__Entries shown__.
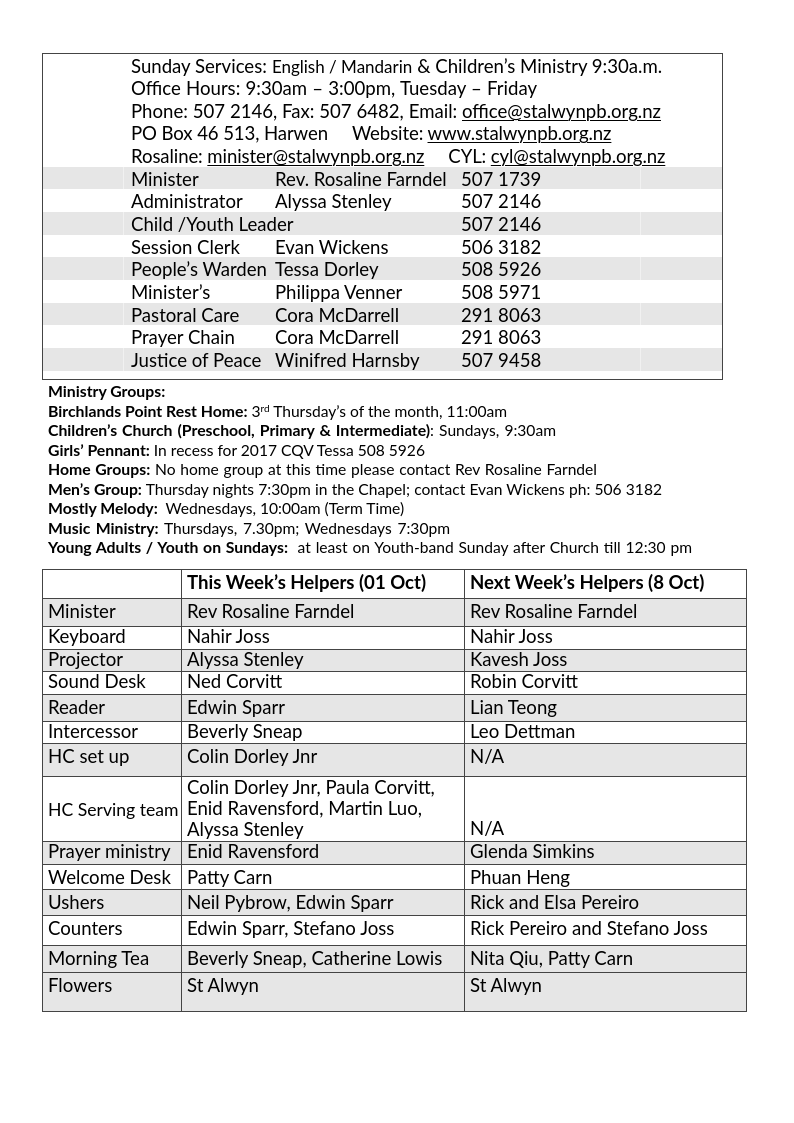
<!DOCTYPE html>
<html lang="en">
<head>
<meta charset="utf-8">
<title>Parish notices and helpers</title>
<style>
:root { --ink: #000; --rule: #444; --band: #e6e6e6; --seam: #f1f1f1; --paper: #fff; }
* { box-sizing: border-box; margin: 0; padding: 0; }
html, body { width: 794px; height: 1123px; overflow: hidden; background: var(--paper); }
body { padding: 53px 0 0 42px; font: 18.6px/22.7px Lato, "Open Sans", sans-serif; color: var(--ink); white-space: nowrap; }
.fit { width: var(--w); text-align: justify; text-align-last: justify; }

.contacts { width: 681px; height: 327px; border: 1px solid var(--rule); }
.details { height: 112.5px; padding: 0.5px 0 0 88px; }
.details p { display: flex; align-items: baseline; height: 22.6px; }
.details .services { gap: 5px; }
.details .languages { font-size: 17px; }
.details .pair { gap: 24px; letter-spacing: -0.1px; }
.address { text-decoration: underline; text-decoration-thickness: 1px; text-underline-offset: 2px; }
.role { position: relative; display: grid; grid-template-columns: 144px 186px 1fr; height: 22.7px; padding: 1px 0 0 88px; }
.role:nth-child(odd) { background: var(--band); }
.role:nth-child(odd)::before { content: ""; position: absolute; left: 80px; right: 81px; top: 0; bottom: 0; border: solid var(--seam); border-width: 0 1px; }
.role .wide { grid-column: span 2; }

.groups { margin-top: 1px; padding-left: 6px; height: 176px; font-size: 15.6px; line-height: 19.5px; }
.groups h2, .groups b { font-size: 15.8px; }
.groups h2, .groups p { height: 19.5px; }
.groups sup { font-size: 10px; line-height: 0; vertical-align: 5px; }

.helpers { display: grid; width: 705px; margin-top: 12px; grid-template-columns: 139px 283px 282px;
  grid-template-rows: 29px 28px 23px 22px 23px 27px 22px 33px 65px 23px 25px 26px 30px 27px 39px;
  border: solid var(--rule); border-width: 0 1px 1px 0; }
.helpers > * { min-height: 0; border: solid var(--rule); border-width: 1px 0 0 1px; padding: 1px 0 0 5px; line-height: 22.6px; font-size: 18.6px; }
.helpers .shade { background: var(--band); }
.helpers .tight { padding-top: 0; line-height: 19.5px; }
.helpers .team { padding-top: 22px; font-size: 17.6px; }
.helpers .stack { padding-top: 0; line-height: 21px; }
.helpers .low { padding-top: 40px; }
</style>
</head>
<body>
<section class="contacts">
  <div class="details">
    <p class="services"><span>Sunday Services:</span><span class="languages">English / Mandarin</span><span>&amp; Children’s Ministry 9:30a.m.</span></p>
    <p><span class="fit" style="--w:406px">Office Hours: 9:30am – 3:00pm, Tuesday – Friday</span></p>
    <p><span class="fit" style="--w:530px">Phone: 507 2146, Fax: 507 6482, Email: <span class="address">office@stalwynpb.org.nz</span></span></p>
    <p class="pair"><span>PO Box 46 513, Harwen</span><span>Website: <span class="address">www.stalwynpb.org.nz</span></span></p>
    <p class="pair"><span>Rosaline: <span class="address">minister@stalwynpb.org.nz</span></span><span>CYL: <span class="address">cyl@stalwynpb.org.nz</span></span></p>
  </div>
  <div class="roles">
    <p class="role"><span>Minister</span><span>Rev. Rosaline Farndel</span><span>507 1739</span></p>
    <p class="role"><span>Administrator</span><span>Alyssa Stenley</span><span>507 2146</span></p>
    <p class="role"><span class="wide">Child /Youth Leader</span><span>507 2146</span></p>
    <p class="role"><span>Session Clerk</span><span>Evan Wickens</span><span>506 3182</span></p>
    <p class="role"><span>People’s Warden</span><span>Tessa Dorley</span><span>508 5926</span></p>
    <p class="role"><span>Minister’s</span><span>Philippa Venner</span><span>508 5971</span></p>
    <p class="role"><span>Pastoral Care</span><span>Cora McDarrell</span><span>291 8063</span></p>
    <p class="role"><span>Prayer Chain</span><span>Cora McDarrell</span><span>291 8063</span></p>
    <p class="role"><span>Justice of Peace</span><span>Winifred Harnsby</span><span>507 9458</span></p>
  </div>
</section>

<section class="groups">
  <h2>Ministry Groups:</h2>
  <p><b>Birchlands Point Rest Home:</b> 3<sup>rd</sup> Thursday’s of the month, 11:00am</p>
  <p class="fit" style="--w:508px"><b>Children’s Church (Preschool, Primary &amp; Intermediate)</b>: Sundays, 9:30am</p>
  <p class="fit" style="--w:371px"><b>Girls’ Pennant:</b> In recess for 2017 CQV Tessa 508 5926</p>
  <p class="fit" style="--w:549px"><b>Home Groups:</b> No home group at this time please contact Rev Rosaline Farndel</p>
  <p class="fit" style="--w:614px"><b>Men’s Group:</b> Thursday nights 7:30pm in the Chapel; contact Evan Wickens ph: 506 3182</p>
  <p class="fit" style="--w:352px"><b>Mostly Melody:</b>&nbsp; Wednesdays, 10:00am (Term Time)</p>
  <p class="fit" style="--w:402px"><b>Music Ministry:</b> Thursdays, 7.30pm; Wednesdays 7:30pm</p>
  <p class="fit" style="--w:644px"><b>Young Adults / Youth on Sundays:</b>&nbsp; at least on Youth-band Sunday after Church till 12:30 pm</p>
</section>

<section class="helpers">
  <div></div><h3>This Week’s Helpers (01 Oct)</h3><h3>Next Week’s Helpers (8 Oct)</h3>
  <p class="shade">Minister</p><p class="shade">Rev Rosaline Farndel</p><p class="shade">Rev Rosaline Farndel</p>
  <p class="tight">Keyboard</p><p class="tight">Nahir Joss</p><p class="tight">Nahir Joss</p>
  <p class="shade tight">Projector</p><p class="shade tight">Alyssa Stenley</p><p class="shade tight">Kavesh Joss</p>
  <p class="tight">Sound Desk</p><p class="tight">Ned Corvitt</p><p class="tight">Robin Corvitt</p>
  <p class="shade">Reader</p><p class="shade">Edwin Sparr</p><p class="shade">Lian Teong</p>
  <p class="tight">Intercessor</p><p class="tight">Beverly Sneap</p><p class="tight">Leo Dettman</p>
  <p class="shade">HC set up</p><p class="shade">Colin Dorley Jnr</p><p class="shade">N/A</p>
  <p class="team">HC Serving team</p><p class="stack">Colin Dorley Jnr, Paula Corvitt,<br>Enid Ravensford, Martin Luo,<br>Alyssa Stenley</p><p class="low">N/A</p>
  <p class="shade tight">Prayer ministry</p><p class="shade tight">Enid Ravensford</p><p class="shade tight">Glenda Simkins</p>
  <p>Welcome Desk</p><p>Patty Carn</p><p>Phuan Heng</p>
  <p class="shade">Ushers</p><p class="shade">Neil Pybrow, Edwin Sparr</p><p class="shade">Rick and Elsa Pereiro</p>
  <p>Counters</p><p>Edwin Sparr, Stefano Joss</p><p>Rick Pereiro and Stefano Joss</p>
  <p class="shade">Morning Tea</p><p class="shade">Beverly Sneap, Catherine Lowis</p><p class="shade">Nita Qiu, Patty Carn</p>
  <p class="shade">Flowers</p><p class="shade">St Alwyn</p><p class="shade">St Alwyn</p>
</section>
</body>
</html>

__Exercise__. Lines holding the word "font" are the answer; copy every one from the records above.

__Reply to the task__.
body { padding: 53px 0 0 42px; font: 18.6px/22.7px Lato, "Open Sans", sans-serif; color: var(--ink); white-space: nowrap; }
.details .languages { font-size: 17px; }
.groups { margin-top: 1px; padding-left: 6px; height: 176px; font-size: 15.6px; line-height: 19.5px; }
.groups h2, .groups b { font-size: 15.8px; }
.groups sup { font-size: 10px; line-height: 0; vertical-align: 5px; }
.helpers > * { min-height: 0; border: solid var(--rule); border-width: 1px 0 0 1px; padding: 1px 0 0 5px; line-height: 22.6px; font-size: 18.6px; }
.helpers .team { padding-top: 22px; font-size: 17.6px; }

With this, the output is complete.